Proceedings of the Royal Society B: Biological Sciences
Restricted accessResearch articles

Convergent patterns of long-distance nocturnal migration in noctuid moths and passerine birds

Thomas Alerstam

Thomas Alerstam

Department of Biology, Animal Ecology, Lund University, Ecology Building, 22362 Lund, Sweden

[email protected] [email protected]

Google Scholar

Find this author on PubMed

,
Jason W. Chapman

Jason W. Chapman

Plant and Invertebrate Ecology Department, Rothamsted Research, Harpenden, Hertfordshire AL5 2JQ, UK

[email protected] [email protected]

Google Scholar

Find this author on PubMed

,
Johan Bäckman

Johan Bäckman

Department of Biology, Animal Ecology, Lund University, Ecology Building, 22362 Lund, Sweden

Google Scholar

Find this author on PubMed

,
Alan D. Smith

Alan D. Smith

Plant and Invertebrate Ecology Department, Rothamsted Research, Harpenden, Hertfordshire AL5 2JQ, UK

Google Scholar

Find this author on PubMed

,
Håkan Karlsson

Håkan Karlsson

Department of Biology, Animal Ecology, Lund University, Ecology Building, 22362 Lund, Sweden

Google Scholar

Find this author on PubMed

,
Cecilia Nilsson

Cecilia Nilsson

Department of Biology, Animal Ecology, Lund University, Ecology Building, 22362 Lund, Sweden

Google Scholar

Find this author on PubMed

,
Don R. Reynolds

Don R. Reynolds

Plant and Invertebrate Ecology Department, Rothamsted Research, Harpenden, Hertfordshire AL5 2JQ, UK

Natural Resources Institute, University of Greenwich, Chatham, Kent ME4 4TB, UK

Google Scholar

Find this author on PubMed

,
Raymond H. G. Klaassen

Raymond H. G. Klaassen

Department of Biology, Animal Ecology, Lund University, Ecology Building, 22362 Lund, Sweden

Google Scholar

Find this author on PubMed

and
Jane K. Hill

Jane K. Hill

Department of Biology, University of York, Wentworth Way, York YO10 5DD, UK

Google Scholar

Find this author on PubMed

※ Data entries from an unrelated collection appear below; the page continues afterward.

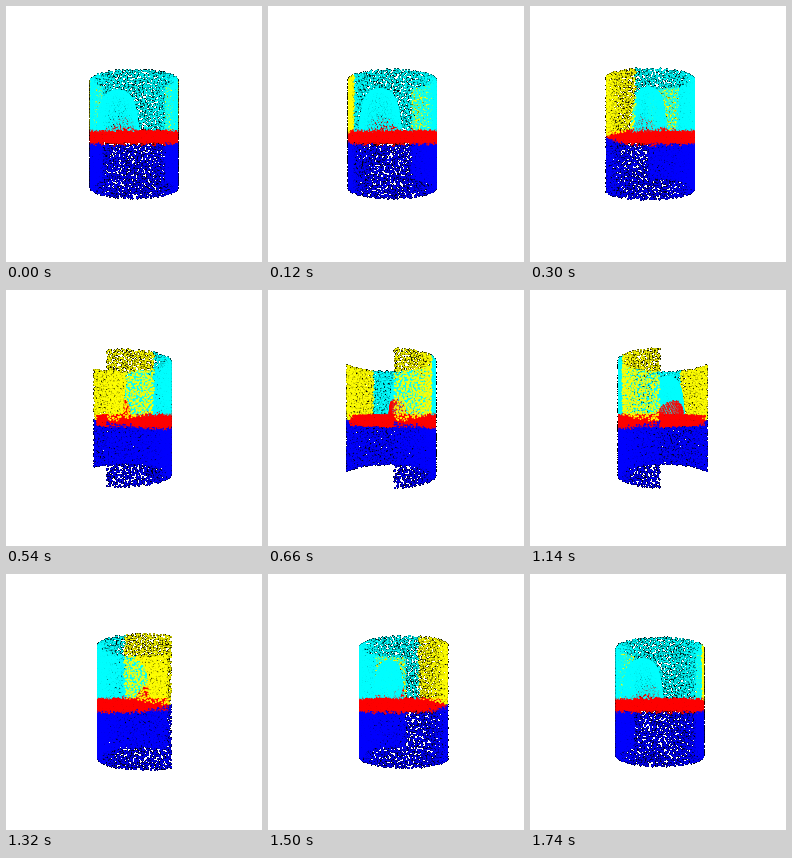
A matplotlib script for the animation above (1800 ms loop, 256 by 256 pixels).

```python
import numpy as np
import matplotlib.pyplot as plt
from matplotlib.animation import FuncAnimation

SIZE, FRAMES, LOOP = 256, 30, 1800
DIST, FOCAL = 3.0, SIZE / 2 / np.tan(np.radians(30))
DOT = 1.28          # point radius in pixels
LAYERS = 8          # points blended per pixel
RADIUS, HEIGHT, CENTER_Z, GAP = 0.6, 0.733, 0.125, 55.3

CYAN, YELLOW, BLUE, RED = (0, 1, 1), (1, 1, 0), (0, 0, 1), (1, 0, 0)
rng = np.random.default_rng(4)


def spread(n):
    """n evenly scattered pairs in the unit square."""
    k = np.arange(n)[:, None]
    return ((k * [0.7548777, 0.5698403]) % 1).T


def paint(rules, n):
    """Colour n points; later rules win."""
    out = np.empty((n, 3))
    for mask, color in rules:
        out[mask] = color
    return out


def make_wall(n):
    s, v = spread(n)
    s, v = s + rng.normal(0, 0.0035, n), v + rng.normal(0, 0.006, n)
    turn = (2 * s.clip(0, 1) - 1) * (180 - GAP)
    t, a = 180 - abs(turn), np.radians(180 - turn)
    y = HEIGHT * (2 * v.clip(0, 1) - 1)
    pts = np.c_[RADIUS * np.sin(a), y, CENTER_Z + RADIUS * np.cos(a)]
    band = 0.085 * np.clip((t - 58) / 45, 0, 1) + rng.normal(0, 0.012, n)
    arm = t + rng.normal(0, 1, n) < 106
    rules = [(y > -0.03, CYAN), ((y > -0.03) & arm, YELLOW),
             (y <= -0.03, BLUE), (abs(y + 0.04) < band, RED)]
    return pts, paint(rules, n)


def make_seat(n):
    u, v = spread(2 * n)
    r, a = RADIUS * np.sqrt(u), 2 * np.pi * v
    x, z = r * np.sin(a), CENTER_Z + r * np.cos(a)
    keep = np.flatnonzero(z < 0.45)[:n]
    y = rng.uniform(-0.105, 0.04, n)
    return np.c_[x[keep], y, z[keep]], np.tile(RED, (n, 1))


def make_cushion(n):
    u, v = spread(n)
    a = 2 * np.pi * v
    y = 0.02 + 0.57 * u
    r = (0.29 - 0.08 * u) * np.sqrt(1 - u ** 6)
    x, z = 0.22 + r * np.cos(a), 0.66 * r * np.sin(a)
    top = np.where(z > -0.02, 0.24, 0.1)
    dome = ((x - 0.15) / 0.22) ** 2 + (y / top) ** 2 < 1
    return np.c_[x, y, z], paint([(y > -1, CYAN), (dome, RED)], n)


parts = [make_wall(9000), make_seat(2600), make_cushion(1500)]
points = np.vstack([p for p, _ in parts])
colors = np.vstack([c for _, c in parts])


def render(i):
    a = np.radians(180 - 360 * i / FRAMES)
    x, y, z = points.T
    depth = DIST - (x * np.sin(a) + z * np.cos(a))
    px = SIZE / 2 + FOCAL * (x * np.cos(a) - z * np.sin(a)) / depth
    py = SIZE / 2 - FOCAL * y / depth

    # every pixel within reach of each point
    dx, dy = (g.ravel() for g in np.mgrid[-2:3, -2:3])
    col = np.floor(px)[:, None].astype(int) + dx
    row = np.floor(py)[:, None].astype(int) + dy
    d2 = (col + 0.5 - px[:, None]) ** 2 + (row + 0.5 - py[:, None]) ** 2
    who, where = np.nonzero(d2 < DOT ** 2)
    alpha = 1 - d2[who, where] / DOT ** 2
    pix = row[who, where] * SIZE + col[who, where]

    order = np.lexsort((depth[who], pix))
    who, alpha, pix = who[order], alpha[order], pix[order]
    _, first, count = np.unique(pix, return_index=True, return_counts=True)
    rank = np.arange(pix.size) - np.repeat(first, count)

    img = np.ones((SIZE * SIZE, 3))
    img[pix] = 0
    clear = np.ones(SIZE * SIZE)
    for k in range(LAYERS):
        m = rank == k
        p = pix[m]
        img[p] += (clear[p] * alpha[m])[:, None] * colors[who[m]]
        clear[p] *= 1 - alpha[m]
    return img.reshape(SIZE, SIZE, 3).clip(0, 1)


fig = plt.figure(figsize=(2.56, 2.56), dpi=100)
ax = fig.add_axes([0, 0, 1, 1])
ax.axis("off")
view = ax.imshow(render(0), interpolation="nearest", aspect="auto")


def update(i):
    view.set_data(render(i))
    return [view]


anim = FuncAnimation(fig, update, frames=FRAMES, interval=LOOP / FRAMES,
                     repeat=True, repeat_delay=0, blit=False)
plt.show()
```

    Vast numbers of insects and passerines achieve long-distance migrations between summer and winter locations by undertaking high-altitude nocturnal flights. Insects such as noctuid moths fly relatively slowly in relation to the surrounding air, with airspeeds approximately one-third of that of passerines. Thus, it has been widely assumed that windborne insect migrants will have comparatively little control over their migration speed and direction compared with migrant birds. We used radar to carry out the first comparative analyses of the flight behaviour and migratory strategies of insects and birds under nearly equivalent natural conditions. Contrary to expectations, noctuid moths attained almost identical ground speeds and travel directions compared with passerines, despite their very different flight powers and sensory capacities. Moths achieved fast travel speeds in seasonally appropriate migration directions by exploiting favourably directed winds and selecting flight altitudes that coincided with the fastest air streams. By contrast, passerines were less selective of wind conditions, relying on self-powered flight in their seasonally preferred direction, often with little or no tailwind assistance. Our results demonstrate that noctuid moths and passerines show contrasting risk-prone and risk-averse migratory strategies in relation to wind. Comparative studies of the flight behaviours of distantly related taxa are critically important for understanding the evolution of animal migration strategies.

    References